WORK INSTRUCTIONS:
The expected output is every entry below, exact in every character.

+===+

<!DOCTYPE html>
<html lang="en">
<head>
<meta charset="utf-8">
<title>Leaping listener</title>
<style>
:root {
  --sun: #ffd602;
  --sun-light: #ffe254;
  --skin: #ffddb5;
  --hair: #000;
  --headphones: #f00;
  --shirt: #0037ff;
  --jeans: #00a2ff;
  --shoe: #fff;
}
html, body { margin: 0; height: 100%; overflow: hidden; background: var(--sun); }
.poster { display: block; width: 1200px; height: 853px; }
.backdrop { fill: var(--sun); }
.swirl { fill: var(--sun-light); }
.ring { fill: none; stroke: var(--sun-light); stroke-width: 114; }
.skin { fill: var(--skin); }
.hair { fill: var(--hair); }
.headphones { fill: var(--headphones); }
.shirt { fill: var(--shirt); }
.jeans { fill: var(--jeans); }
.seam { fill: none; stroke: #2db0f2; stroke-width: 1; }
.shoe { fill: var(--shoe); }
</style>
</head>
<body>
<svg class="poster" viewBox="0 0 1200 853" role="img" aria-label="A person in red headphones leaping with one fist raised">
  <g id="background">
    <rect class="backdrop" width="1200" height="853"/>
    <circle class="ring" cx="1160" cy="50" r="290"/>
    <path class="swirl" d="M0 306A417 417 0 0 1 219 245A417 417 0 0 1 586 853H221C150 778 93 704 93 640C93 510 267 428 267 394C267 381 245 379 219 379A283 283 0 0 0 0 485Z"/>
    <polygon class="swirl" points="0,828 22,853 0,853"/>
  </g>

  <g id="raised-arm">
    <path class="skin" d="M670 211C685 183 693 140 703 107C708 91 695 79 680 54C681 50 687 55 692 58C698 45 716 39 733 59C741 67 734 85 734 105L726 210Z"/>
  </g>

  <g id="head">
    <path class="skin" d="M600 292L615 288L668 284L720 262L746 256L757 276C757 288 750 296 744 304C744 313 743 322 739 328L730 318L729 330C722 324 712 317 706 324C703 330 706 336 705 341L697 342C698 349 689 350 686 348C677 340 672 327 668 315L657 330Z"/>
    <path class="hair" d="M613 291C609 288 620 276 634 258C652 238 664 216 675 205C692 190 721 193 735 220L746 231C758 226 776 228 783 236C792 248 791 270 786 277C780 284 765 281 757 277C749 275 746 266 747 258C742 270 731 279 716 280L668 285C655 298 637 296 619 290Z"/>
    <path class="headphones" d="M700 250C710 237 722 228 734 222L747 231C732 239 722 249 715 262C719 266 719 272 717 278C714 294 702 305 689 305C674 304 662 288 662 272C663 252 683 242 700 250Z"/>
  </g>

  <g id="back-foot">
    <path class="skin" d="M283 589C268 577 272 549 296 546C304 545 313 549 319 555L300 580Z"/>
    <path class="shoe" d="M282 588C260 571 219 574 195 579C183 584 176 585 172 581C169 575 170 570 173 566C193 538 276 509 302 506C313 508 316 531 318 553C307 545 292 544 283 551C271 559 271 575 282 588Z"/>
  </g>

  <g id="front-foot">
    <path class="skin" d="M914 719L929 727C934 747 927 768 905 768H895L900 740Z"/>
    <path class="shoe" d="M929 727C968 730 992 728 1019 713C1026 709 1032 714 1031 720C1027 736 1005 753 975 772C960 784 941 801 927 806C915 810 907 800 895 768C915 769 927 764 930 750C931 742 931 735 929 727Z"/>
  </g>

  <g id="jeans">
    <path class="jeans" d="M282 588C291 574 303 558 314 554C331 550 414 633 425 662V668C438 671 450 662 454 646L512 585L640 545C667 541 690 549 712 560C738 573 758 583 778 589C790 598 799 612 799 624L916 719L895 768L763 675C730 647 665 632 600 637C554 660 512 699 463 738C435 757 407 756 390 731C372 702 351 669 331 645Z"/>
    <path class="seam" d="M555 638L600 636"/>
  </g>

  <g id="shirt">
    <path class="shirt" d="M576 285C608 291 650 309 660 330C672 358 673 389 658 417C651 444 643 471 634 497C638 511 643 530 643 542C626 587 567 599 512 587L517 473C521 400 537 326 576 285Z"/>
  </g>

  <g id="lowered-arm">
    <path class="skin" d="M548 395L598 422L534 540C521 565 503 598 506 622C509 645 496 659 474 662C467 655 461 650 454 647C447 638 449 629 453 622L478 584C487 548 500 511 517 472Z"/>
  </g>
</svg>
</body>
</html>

+===+

OUTPUT OF THE EXERCISE:
<!DOCTYPE html>
<html lang="en">
<head>
<meta charset="utf-8">
<title>Leaping listener</title>
<style>
:root {
  --sun: #ffd602;
  --sun-light: #ffe254;
  --skin: #ffddb5;
  --hair: #000;
  --headphones: #f00;
  --shirt: #0037ff;
  --jeans: #00a2ff;
  --shoe: #fff;
}
html, body { margin: 0; height: 100%; overflow: hidden; background: var(--sun); }
.poster { display: block; width: 1200px; height: 853px; }
.backdrop { fill: var(--sun); }
.swirl { fill: var(--sun-light); }
.ring { fill: none; stroke: var(--sun-light); stroke-width: 114; }
.skin { fill: var(--skin); }
.hair { fill: var(--hair); }
.headphones { fill: var(--headphones); }
.shirt { fill: var(--shirt); }
.jeans { fill: var(--jeans); }
.seam { fill: none; stroke: #2db0f2; stroke-width: 1; }
.shoe { fill: var(--shoe); }
</style>
</head>
<body>
<svg class="poster" viewBox="0 0 1200 853" role="img" aria-label="A person in red headphones leaping with one fist raised">
  <g id="background">
    <rect class="backdrop" width="1200" height="853"/>
    <circle class="ring" cx="1160" cy="50" r="290"/>
    <path class="swirl" d="M0 306A417 417 0 0 1 219 245A417 417 0 0 1 586 853H221C150 778 93 704 93 640C93 510 267 428 267 394C267 381 245 379 219 379A283 283 0 0 0 0 485Z"/>
    <polygon class="swirl" points="0,828 22,853 0,853"/>
  </g>

  <g id="raised-arm">
    <path class="skin" d="M670 211C685 183 693 140 703 107C708 91 695 79 680 54C681 50 687 55 692 58C698 45 716 39 733 59C741 67 734 85 734 105L726 210Z"/>
  </g>

  <g id="head">
    <path class="skin" d="M600 292L615 288L668 284L720 262L746 256L757 276C757 288 750 296 744 304C744 313 743 322 739 328L730 318L729 330C722 324 712 317 706 324C703 330 706 336 705 341L697 342C698 349 689 350 686 348C677 340 672 327 668 315L657 330Z"/>
    <path class="hair" d="M613 291C609 288 620 276 634 258C652 238 664 216 675 205C692 190 721 193 735 220L746 231C758 226 776 228 783 236C792 248 791 270 786 277C780 284 765 281 757 277C749 275 746 266 747 258C742 270 731 279 716 280L668 285C655 298 637 296 619 290Z"/>
    <path class="headphones" d="M700 250C710 237 722 228 734 222L747 231C732 239 722 249 715 262C719 266 719 272 717 278C714 294 702 305 689 305C674 304 662 288 662 272C663 252 683 242 700 250Z"/>
  </g>

  <g id="back-foot">
    <path class="skin" d="M283 589C268 577 272 549 296 546C304 545 313 549 319 555L300 580Z"/>
    <path class="shoe" d="M282 588C260 571 219 574 195 579C183 584 176 585 172 581C169 575 170 570 173 566C193 538 276 509 302 506C313 508 316 531 318 553C307 545 292 544 283 551C271 559 271 575 282 588Z"/>
  </g>

  <g id="front-foot">
    <path class="skin" d="M914 719L929 727C934 747 927 768 905 768H895L900 740Z"/>
    <path class="shoe" d="M929 727C968 730 992 728 1019 713C1026 709 1032 714 1031 720C1027 736 1005 753 975 772C960 784 941 801 927 806C915 810 907 800 895 768C915 769 927 764 930 750C931 742 931 735 929 727Z"/>
  </g>

  <g id="jeans">
    <path class="jeans" d="M282 588C291 574 303 558 314 554C331 550 414 633 425 662V668C438 671 450 662 454 646L512 585L640 545C667 541 690 549 712 560C738 573 758 583 778 589C790 598 799 612 799 624L916 719L895 768L763 675C730 647 665 632 600 637C554 660 512 699 463 738C435 757 407 756 390 731C372 702 351 669 331 645Z"/>
    <path class="seam" d="M555 638L600 636"/>
  </g>

  <g id="shirt">
    <path class="shirt" d="M576 285C608 291 650 309 660 330C672 358 673 389 658 417C651 444 643 471 634 497C638 511 643 530 643 542C626 587 567 599 512 587L517 473C521 400 537 326 576 285Z"/>
  </g>

  <g id="lowered-arm">
    <path class="skin" d="M548 395L598 422L534 540C521 565 503 598 506 622C509 645 496 659 474 662C467 655 461 650 454 647C447 638 449 629 453 622L478 584C487 548 500 511 517 472Z"/>
  </g>
</svg>
</body>
</html>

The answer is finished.